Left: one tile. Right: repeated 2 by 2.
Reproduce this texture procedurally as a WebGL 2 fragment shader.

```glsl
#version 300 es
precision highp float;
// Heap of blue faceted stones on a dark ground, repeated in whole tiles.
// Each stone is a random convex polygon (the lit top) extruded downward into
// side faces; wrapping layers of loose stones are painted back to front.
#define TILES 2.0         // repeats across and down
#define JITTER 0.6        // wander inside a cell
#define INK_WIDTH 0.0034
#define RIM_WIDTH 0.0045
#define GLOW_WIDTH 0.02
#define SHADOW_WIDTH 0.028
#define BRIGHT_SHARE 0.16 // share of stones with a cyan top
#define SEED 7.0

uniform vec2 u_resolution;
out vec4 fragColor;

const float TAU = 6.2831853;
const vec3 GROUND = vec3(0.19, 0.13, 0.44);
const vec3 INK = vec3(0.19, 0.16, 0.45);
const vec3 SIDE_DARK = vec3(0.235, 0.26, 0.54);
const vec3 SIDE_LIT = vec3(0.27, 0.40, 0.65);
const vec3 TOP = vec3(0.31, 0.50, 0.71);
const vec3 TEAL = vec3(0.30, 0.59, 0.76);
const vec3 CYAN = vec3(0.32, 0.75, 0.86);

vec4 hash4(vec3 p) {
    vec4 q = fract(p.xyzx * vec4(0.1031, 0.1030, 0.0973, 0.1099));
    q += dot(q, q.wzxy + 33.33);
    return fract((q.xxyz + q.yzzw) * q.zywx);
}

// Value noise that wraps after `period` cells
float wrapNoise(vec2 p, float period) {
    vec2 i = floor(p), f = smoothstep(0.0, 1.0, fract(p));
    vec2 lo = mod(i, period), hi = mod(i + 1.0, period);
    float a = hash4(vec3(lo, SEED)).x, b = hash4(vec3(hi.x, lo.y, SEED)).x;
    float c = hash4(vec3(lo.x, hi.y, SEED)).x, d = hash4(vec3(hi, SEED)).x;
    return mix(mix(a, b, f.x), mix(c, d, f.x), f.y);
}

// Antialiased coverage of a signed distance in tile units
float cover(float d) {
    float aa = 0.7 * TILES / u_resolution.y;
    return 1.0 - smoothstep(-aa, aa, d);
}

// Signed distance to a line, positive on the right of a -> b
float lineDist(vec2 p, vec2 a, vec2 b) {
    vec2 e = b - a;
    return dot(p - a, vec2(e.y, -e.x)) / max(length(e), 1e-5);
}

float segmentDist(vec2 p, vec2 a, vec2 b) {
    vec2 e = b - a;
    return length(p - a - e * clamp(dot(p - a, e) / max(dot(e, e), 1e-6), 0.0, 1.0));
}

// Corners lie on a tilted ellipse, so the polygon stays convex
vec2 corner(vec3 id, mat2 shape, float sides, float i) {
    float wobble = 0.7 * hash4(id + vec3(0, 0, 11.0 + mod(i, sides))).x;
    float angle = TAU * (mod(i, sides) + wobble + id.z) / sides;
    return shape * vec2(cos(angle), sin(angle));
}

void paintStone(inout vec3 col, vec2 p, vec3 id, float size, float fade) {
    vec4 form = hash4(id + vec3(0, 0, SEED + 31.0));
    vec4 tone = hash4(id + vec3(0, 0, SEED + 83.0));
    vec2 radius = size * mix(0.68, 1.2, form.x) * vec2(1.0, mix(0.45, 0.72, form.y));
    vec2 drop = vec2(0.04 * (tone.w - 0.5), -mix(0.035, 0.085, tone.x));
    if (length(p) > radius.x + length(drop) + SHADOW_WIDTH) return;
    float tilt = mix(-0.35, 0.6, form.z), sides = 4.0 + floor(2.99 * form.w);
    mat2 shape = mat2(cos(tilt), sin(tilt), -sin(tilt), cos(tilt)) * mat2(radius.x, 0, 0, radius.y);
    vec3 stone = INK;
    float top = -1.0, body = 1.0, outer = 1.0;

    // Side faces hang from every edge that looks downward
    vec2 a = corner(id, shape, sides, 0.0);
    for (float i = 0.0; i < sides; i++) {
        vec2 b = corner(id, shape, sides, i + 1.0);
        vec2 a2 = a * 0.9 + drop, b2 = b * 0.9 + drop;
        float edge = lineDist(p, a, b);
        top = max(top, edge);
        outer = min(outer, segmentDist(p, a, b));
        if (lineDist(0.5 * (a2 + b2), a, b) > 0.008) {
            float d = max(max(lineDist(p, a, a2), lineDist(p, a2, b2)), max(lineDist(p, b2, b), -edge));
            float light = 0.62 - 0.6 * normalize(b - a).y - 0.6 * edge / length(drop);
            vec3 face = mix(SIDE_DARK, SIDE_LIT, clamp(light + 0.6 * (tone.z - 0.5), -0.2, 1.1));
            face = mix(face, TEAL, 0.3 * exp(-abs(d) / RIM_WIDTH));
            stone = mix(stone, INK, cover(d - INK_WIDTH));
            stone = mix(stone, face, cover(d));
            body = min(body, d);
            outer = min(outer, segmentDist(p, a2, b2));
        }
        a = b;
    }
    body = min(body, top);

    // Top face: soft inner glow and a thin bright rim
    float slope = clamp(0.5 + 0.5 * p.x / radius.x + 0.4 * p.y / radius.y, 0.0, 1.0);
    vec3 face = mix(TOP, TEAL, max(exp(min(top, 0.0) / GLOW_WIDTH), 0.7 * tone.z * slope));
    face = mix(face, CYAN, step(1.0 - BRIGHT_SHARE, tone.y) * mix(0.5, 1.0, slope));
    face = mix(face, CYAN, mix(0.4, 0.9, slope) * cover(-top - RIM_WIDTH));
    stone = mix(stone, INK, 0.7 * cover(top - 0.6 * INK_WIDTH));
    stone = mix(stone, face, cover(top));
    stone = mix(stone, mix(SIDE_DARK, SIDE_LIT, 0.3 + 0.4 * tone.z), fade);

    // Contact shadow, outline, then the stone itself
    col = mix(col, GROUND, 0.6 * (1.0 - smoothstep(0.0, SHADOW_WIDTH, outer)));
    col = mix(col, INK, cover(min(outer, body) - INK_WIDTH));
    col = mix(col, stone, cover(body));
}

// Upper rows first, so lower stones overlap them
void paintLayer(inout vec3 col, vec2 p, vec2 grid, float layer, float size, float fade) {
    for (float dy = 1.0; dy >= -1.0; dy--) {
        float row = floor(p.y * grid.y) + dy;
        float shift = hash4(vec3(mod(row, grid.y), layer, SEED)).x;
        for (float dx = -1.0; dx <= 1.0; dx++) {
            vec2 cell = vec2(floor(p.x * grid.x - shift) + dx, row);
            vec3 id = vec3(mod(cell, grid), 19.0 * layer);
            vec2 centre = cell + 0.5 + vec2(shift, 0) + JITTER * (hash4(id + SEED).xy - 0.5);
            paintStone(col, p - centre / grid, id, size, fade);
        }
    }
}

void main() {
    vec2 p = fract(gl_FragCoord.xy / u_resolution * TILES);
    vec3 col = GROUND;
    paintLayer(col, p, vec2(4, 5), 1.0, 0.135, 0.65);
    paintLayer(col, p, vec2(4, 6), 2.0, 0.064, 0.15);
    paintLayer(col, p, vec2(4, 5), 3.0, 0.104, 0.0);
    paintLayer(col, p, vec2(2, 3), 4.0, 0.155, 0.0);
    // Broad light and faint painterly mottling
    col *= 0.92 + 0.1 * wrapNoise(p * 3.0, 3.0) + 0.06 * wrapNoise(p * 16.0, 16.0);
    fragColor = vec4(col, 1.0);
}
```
====
▶ **Your assignment**
Search the entries for the word "sides". Copy each line where it appears.

▶ **Written solution**
vec2 corner(vec3 id, mat2 shape, float sides, float i) {
    float wobble = 0.7 * hash4(id + vec3(0, 0, 11.0 + mod(i, sides))).x;
    float angle = TAU * (mod(i, sides) + wobble + id.z) / sides;
    float tilt = mix(-0.35, 0.6, form.z), sides = 4.0 + floor(2.99 * form.w);
    vec2 a = corner(id, shape, sides, 0.0);
    for (float i = 0.0; i < sides; i++) {
        vec2 b = corner(id, shape, sides, i + 1.0);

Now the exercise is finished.